Ironically the Mayan stuff is similar to another novel I recently read, John Eagle Expeditor #6: The Glyphs of Gold, which as you'll no doubt expect was much, much better. But here Petersen instills a supernatural element to the series which just doesn't jibe: Amy and the professor are caught, Amy stripped down and drugged, fated to become the cult leader's bride. A lurid scene ensues where, as part of the marriage ceremony, a group of priests masturbate on Amy(!) and then the leader takes her on an altar, his "engorged manhood" (which we are endlessly reminded is fucking huge) so incredible to Amy's drugged eyes that she basically just starts drooling with lust, giving herself completely to the Mayan cause.

Then Saveman shows up -- after the leader's had his way with Amy, by the way -- with an old Mayan priest who magically becomes younger and starts flying around, shooting blue balls of energy at the cult leader! I mean, what the hell's going on?? After which the priest tells Saveman that Amy's "gone," that she's not dead but not living, and must stay with the Maya -- oh, and she's probably pregnant with the cult leader's child. And Saveman basically shrugs and just leaves her there, high-tailing it back home to reunite with his dad and his superiors at ZED, so he can regale them with stories about how weird his "vacation" was.

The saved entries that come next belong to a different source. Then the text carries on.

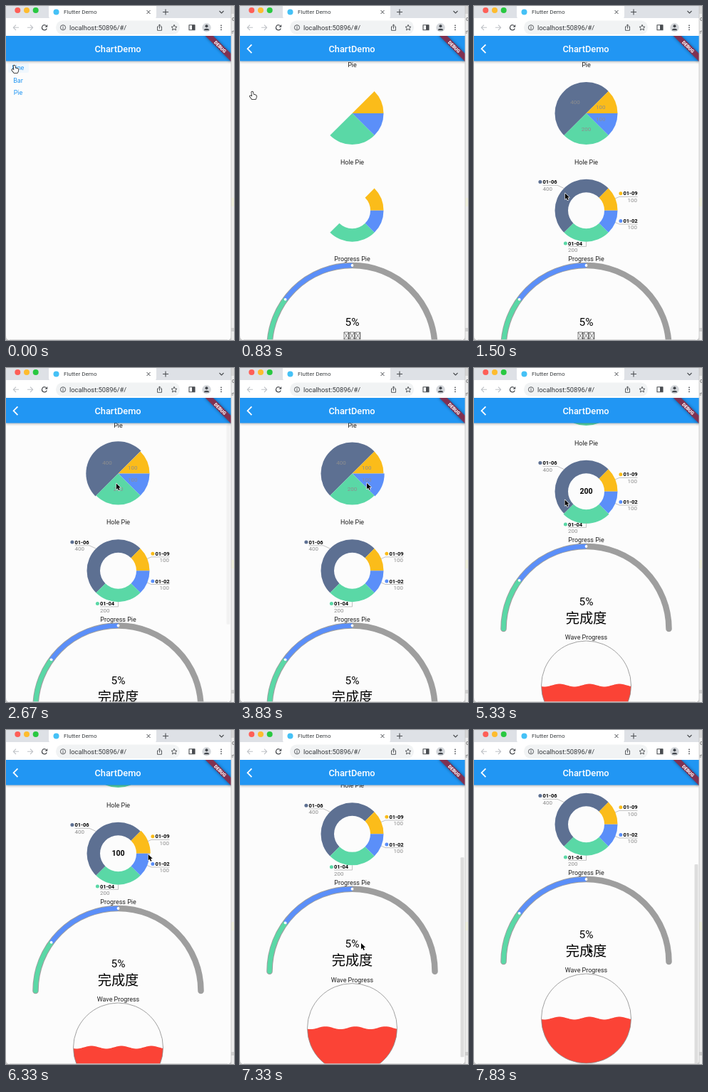
These frames come from a looping animation (320 by 470 pixels, 8000 ms). An HTML page with a canvas:

```html
<!DOCTYPE html>
<html lang="en">
<head>
<meta charset="utf-8">
<title>ChartDemo</title>
<style>
html, body { margin: 0; overflow: hidden; }
canvas { display: block; width: 320px; height: 470px; }
</style>
</head>
<body>
<canvas id="stage"></canvas>
<script>
const canvas = document.getElementById('stage');
const c = canvas.getContext('2d');
const ratio = Math.max(1, window.devicePixelRatio || 1);
canvas.width = 320 * ratio;
canvas.height = 470 * ratio;

const LOOP = 8000, TICK = 1000 / 6, RAD = Math.PI / 180;
const BLUE = '#2196f3', PAPER = '#fcfcfc', INK = '#212121', GREY = '#9e9e9e', DARK = '#4a4d51';
const SLICES = [
  { value: 400, from: 135, to: 315, color: '#5d7092' },
  { value: 100, from: -45, to: 0, color: '#fbbc1a' },
  { value: 100, from: 0, to: 45, color: '#5b8ff9' },
  { value: 200, from: 45, to: 135, color: '#5ad8a6' }
];

// Keys: [time, values...]
const POINTER = [
  [0, 11.5, 84], [333, 16, 120], [1167, 18, 122], [1500, 127.8, 263.5], [2000, 127.8, 263.5],
  [2333, 128, 180], [2500, 138, 150], [2667, 154.8, 162.5], [3500, 156, 165], [3833, 178, 162],
  [4167, 188, 140], [4333, 179.8, 286], [4667, 165, 230], [5000, 152, 206], [5167, 152, 206],
  [5333, 127.5, 185.5], [5667, 133, 150], [6000, 180, 143], [6333, 199.6, 175], [6500, 199.6, 175],
  [7333, 170, 300], [7833, 161, 306]
];
const SCROLL = [[2500, 0], [2667, 2.5], [4167, 2.5], [4333, 27.8], [4500, 114], [7000, 114], [7500, 155]];
const BAR = [[2500, 0], [2667, .04], [3000, 0], [4333, 0], [4500, .1], [5167, 0], [7000, 0], [7333, .12]];
const SLIDE = [[333, 1], [500, .6], [667, .12], [833, 0]];
const SWEEP = [[500, 0], [1167, 1]];
// [start, chart, slice index]
const HOVER = [
  [0, '', -1], [2500, 'pie', 0], [3167, 'pie', 3], [3667, 'pie', 2], [4000, 'pie', 1], [4500, '', -1],
  [4833, 'hole', 3], [5500, 'hole', 0], [6000, 'hole', 1], [6667, '', -1]
];

function lerpKeys(keys, t) {
  const next = keys.findIndex(k => k[0] > t);
  if (next === 0) return keys[0].slice(1);
  if (next < 0) return keys[keys.length - 1].slice(1);
  const a = keys[next - 1], b = keys[next], p = (t - a[0]) / (b[0] - a[0]);
  return a.slice(1).map((v, i) => v + (b[i + 1] - v) * p);
}

function text(str, x, y, size, color = INK, weight = 400, align = 'center') {
  c.font = `${weight} ${size}px Roboto, "Noto Sans CJK SC", "Noto Sans CJK JP", sans-serif`;
  c.textAlign = align;
  c.fillStyle = color;
  c.fillText(str, x, y + size * .355);
}
function box(x, y, w, h, color, radius = 0) {
  c.fillStyle = color;
  c.beginPath();
  c.roundRect(x, y, w, h, radius);
  c.fill();
}
function dot(x, y, r, color) {
  c.fillStyle = color;
  c.beginPath();
  c.arc(x, y, r, 0, 7);
  c.fill();
}
function line(points, color, width = 1) {
  c.strokeStyle = color;
  c.lineWidth = width;
  c.beginPath();
  points.forEach(([x, y]) => c.lineTo(x, y));
  c.stroke();
}
function arc(x, y, r, from, to, color, width, cap = 'butt') {
  c.strokeStyle = color;
  c.lineWidth = width;
  c.lineCap = cap;
  c.beginPath();
  c.arc(x, y, r, from * RAD, to * RAD);
  c.stroke();
  c.lineCap = 'butt';
}
function shape(path, x, y, fill, stroke, width = 1, scale = 1) {
  const p = new Path2D(path);
  c.save();
  c.translate(x, y);
  c.scale(scale, scale);
  if (stroke) { c.strokeStyle = stroke; c.lineWidth = width; c.lineJoin = 'round'; c.stroke(p); }
  if (fill) { c.fillStyle = fill; c.fill(p); }
  c.restore();
}

function ring(y, inner, active, sweep) {
  if (sweep <= 0) return;
  const limit = -45 + 360 * sweep;
  SLICES.forEach((s, i) => {
    const to = Math.min(s.to, limit), r = i === active ? 45.2 : 44;
    if (to <= s.from) return;
    c.fillStyle = s.color;
    c.beginPath();
    c.arc(157.5, y, r, s.from * RAD, to * RAD);
    c.arc(157.5, y, inner, to * RAD, s.from * RAD, true);
    c.fill();
  });
}

function pieChart(active, sweep) {
  ring(151, 0, active, sweep);
  if (sweep < 1) return;
  for (const s of SLICES) {
    const a = (s.from + s.to) / 2 * RAD;
    text(s.value, 157.5 + 22 * Math.cos(a), 151 + 22 * Math.sin(a), 8, '#8e8e8e');
  }
}

function callout(i, name, x, y, right, leader) {
  const s = SLICES[i];
  line(leader, '#aaa', .7);
  dot(x - 3.6, y, 2.5, s.color);
  text(name, x, y, 7.5, '#000', 700, 'left');
  text(s.value, right ? x + 19.5 : x, y + 9.2, 8, '#8c8c8c', 400, right ? 'right' : 'left');
}

function holeChart(active, sweep) {
  ring(287.7, 25.5, active, sweep);
  if (sweep < 1) return;
  callout(0, '01-06', 96.5, 247.5, false, [[96.5, 252.3], [117, 252.3], [126.4, 256.6]]);
  callout(1, '01-09', 209.5, 263.7, true, [[229.5, 268.4], [204, 268.4], [198.2, 270.9]]);
  callout(2, '01-02', 209.5, 302.4, true, [[229.5, 307], [204, 307], [198.2, 304.5]]);
  callout(3, '01-04', 132, 334, false, [[132, 338.4], [157.5, 338.4], [157.5, 331.7]]);
  if (active >= 0) text(SLICES[active].value, 157.5, 287.7, 10.6, '#000', 700);
}

function progressChart(fontReady) {
  const x = 157.5, y = 481, r = 116;
  arc(x, y, r, 180, 360, GREY, 8.5, 'round');
  arc(x, y, r, 180, 216, SLICES[3].color, 6.5, 'round');
  arc(x, y, r, 216, 270, SLICES[2].color, 6.5);
  for (const a of [216, 270]) dot(x + r * Math.cos(a * RAD), y + r * Math.sin(a * RAD), 1.9, '#fff');
  text('5%', x, fontReady ? 442.2 : 445, 15.4, '#000');
  if (fontReady) return text('完成度', x, 466, 19.2, '#000');
  for (let i = 0; i < 3; i++) {
    const l = 146 + i * 8, w = 6.6;
    line([[l, 459], [l + w, 459], [l + w, 469], [l, 469], [l, 459], [l + w, 469], [l + w, 459], [l, 469]], '#333', .6);
  }
}

function waveChart() {
  const x = 157.5, y = 561, r = 63;
  c.save();
  c.beginPath();
  c.arc(x, y, r, 0, 7);
  c.clip();
  c.fillStyle = '#fb4336';
  c.beginPath();
  for (let px = x - r; px <= x + r; px++) c.lineTo(px, y - .5 - 2 * Math.cos((px - 120) / 42 * 2 * Math.PI));
  c.lineTo(x + r, y + r);
  c.lineTo(x - r, y + r);
  c.fill();
  c.restore();
  arc(x, y, r, 0, 360, '#8a8a8a', .8);
}

function chartPage(t, slide) {
  const [scroll] = lerpKeys(SCROLL, t), [bar] = lerpKeys(BAR, t), [sweep] = lerpKeys(SWEEP, t);
  const [, chart, slice] = HOVER.filter(h => h[0] <= t).pop();
  c.save();
  c.translate(316 * slide, 0);
  box(0, 77, 316, 393, PAPER);
  c.save();
  c.translate(0, -scroll);
  text('Pie', 157.5, 83, 9);
  pieChart(chart === 'pie' ? slice : -1, sweep);
  text('Hole Pie', 157.5, 219.4, 8.95);
  holeChart(chart === 'hole' ? slice : -1, sweep);
  text('Progress Pie', 157.5, 356.2, 8.95);
  progressChart(t >= 2000);
  text('Wave Progress', 157.5, 493, 8.95);
  waveChart();
  c.restore();
  if (bar > 0) box(309.5, 78 + scroll * 392 / 547, 5, 281, `rgba(0,0,0,${bar})`, 1);
  c.restore();
}

function listPage(t, slide) {
  const left = 17 - 105 * (1 - slide);
  if (t < 160) box(left - 14, 80, 29, 14, '#f0f7fd', 2);
  ['Line', 'Bar', 'Pie'].forEach((name, i) => text(name, left, 87 + i * 17.6, 9, BLUE));
}

function appBar(slide) {
  c.save();
  c.shadowColor = 'rgba(0,0,0,.25)';
  c.shadowBlur = 3 * ratio;
  c.shadowOffsetY = ratio;
  box(0, 42, 316, 35.6, BLUE);
  c.restore();
  text('ChartDemo', 157, 60.5, 12.8, '#fff', 500);
  c.globalAlpha = 1 - slide;
  line([[16.4, 54.3], [10.6, 60.2], [16.4, 66.1]], '#fff', 1.8);
  c.globalAlpha = 1;
  c.save();
  c.beginPath();
  c.rect(0, 42, 316, 60);
  c.clip();
  c.translate(316, 42);
  c.rotate(45 * RAD);
  c.shadowColor = 'rgba(0,0,0,.5)';
  c.shadowBlur = 4 * ratio;
  box(-26, 17.9, 52, 7.7, 'rgba(140,45,75,.9)');
  c.shadowColor = 'transparent';
  text('DEBUG', 0, 21.8, 6.5, '#fff', 900);
  c.restore();
}

function browser() {
  box(0, 0, 316, 18, '#dee1e6');
  box(60, -6, 151, 26, '#fff', 6);
  box(0, 17, 316, 25, '#fff');
  ['#fe5f57', '#febc2e', '#28c840'].forEach((color, i) => dot(16.3 + i * 12.7, 6, 4, color));
  dot(70.5, 8.5, 4, '#45c1f6');
  text('Flutter Demo', 81, 8.5, 8.1, '#3c4043', 400, 'left');
  shape('M-2.5-2.5 2.5 2.5M2.5-2.5-2.5 2.5', 200, 8.5, null, DARK, 1);
  shape('M-4 0H4M0-4V4', 224, 8.5, null, DARK, 1.1);
  shape('M-3-1.5 0 1.5 3-1.5', 302.5, 8.5, null, DARK, 1.1);
  shape('M4 0H-3.5M0-3.7-3.7 0 0 3.7', 14, 30.3, null, '#bfc2c6', 1.1);
  shape('M-4 0H3.5M0-3.7 3.7 0 0 3.7', 34, 30.3, null, '#bfc2c6', 1.1);
  arc(54, 30.3, 3.5, 20, 310, DARK, 1.2);
  shape('M4.2-4.2V-.6H.6Z', 54, 30.3, DARK);
  box(70, 20.5, 174, 19.5, '#f1f3f4', 9.7);
  arc(80, 30.3, 3.6, 0, 360, DARK, .9);
  shape('M0-.5V2.2M0-2.2V-1.2', 80, 30.3, null, DARK, 1);
  text('localhost:50896/#/', 89, 30.3, 9.35, '#33363a', 400, 'left');
  shape('M-1.2-1.3H-3V4H3V-1.3H1.2M0 1.5V-4.2M-1.8-2.5 0-4.3 1.8-2.5', 215.5, 30.3, null, DARK, .9);
  shape('M0-4 1.2-1.3 4-1 1.9.9 2.5 3.7 0 2.2-2.5 3.7-1.9.9-4-1-1.2-1.3Z', 236, 30.3, null, DARK, .9);
  shape('M-4-3.5H4V3.5H-4Z', 261, 30.3, null, DARK, 1.1);
  box(261, 26.8, 4, 7, DARK);
  dot(281.5, 30.3, 6.2, '#d5d8dc');
  dot(281.5, 28.2, 2, '#42464c');
  shape('M-3.6 3.2C-3.6 0 3.6 0 3.6 3.2Z', 281.5, 31, '#42464c');
  for (let i = -1; i < 2; i++) dot(302, 30.3 + i * 3, .9, DARK);
}

function windowEdge() {
  box(316, 0, 4, 470, '#ececec');
  box(316, 0, 4, 11, '#d6d6d6');
  box(316, 270, 4, 12, '#eeeedc');
  box(316, 453, 4, 5, '#cfcfcf');
  c.save();
  c.beginPath();
  c.rect(316.5, 0, 4, 60);
  c.clip();
  text('G', 317, 18.5, 8, '#555', 400, 'left');
  text('rt', 316.5, 37, 7, '#666', 400, 'left');
  c.restore();
  line([[316, 0], [316, 470]], '#c4c4c4', .8);
  shape('M0 464Q0 470 6 470H0ZM316 464Q316 470 310 470H316Z', 0, 0, '#c9c9c9');
  line([[5, 469.6], [311, 469.6]], '#d0d0d0', .8);
}

function pointer(t) {
  const [x, y] = lerpKeys(POINTER, t);
  if (t < 1000)
    shape('M-1 0Q0-1.2 1 0L1.7 3.4 5 4.2Q6.4 5 5.8 7L4.6 10H-.2L-3.2 6.3Q-3.4 4.7-2 5L-.2 6.2Z', x, y, '#fff', '#111', 1.5);
  else
    shape('M0 0V9L2.1 7.1 3.6 10.5 5.2 9.8 3.7 6.5H6.5Z', x, y, '#000', '#fff', 1.3, .94);
}

function draw(now) {
  const t = Math.floor((now % LOOP + 4) / TICK) % 48 * TICK + .5;
  const [slide] = lerpKeys(SLIDE, t);
  c.setTransform(ratio, 0, 0, ratio, 0, 0);
  box(0, 0, 320, 470, PAPER);
  if (slide > 0) listPage(t, slide);
  if (slide < 1) chartPage(t, slide);
  appBar(slide);
  browser();
  windowEdge();
  pointer(t);
}

const start = performance.now();
function frame() {
  draw(performance.now() - start);
  requestAnimationFrame(frame);
}
frame();
</script>
</body>
</html>
```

Seriously, this was some weird stuff...but all of it was relayed in a clinical fashion, the style and narrative a lot more polished and professional than in the previous book. Now that I think of it, the style of Smuggler #1 might have been similar to this, so maybe Petersen and Oliphant just traded off on each volume? Who cares, I guess.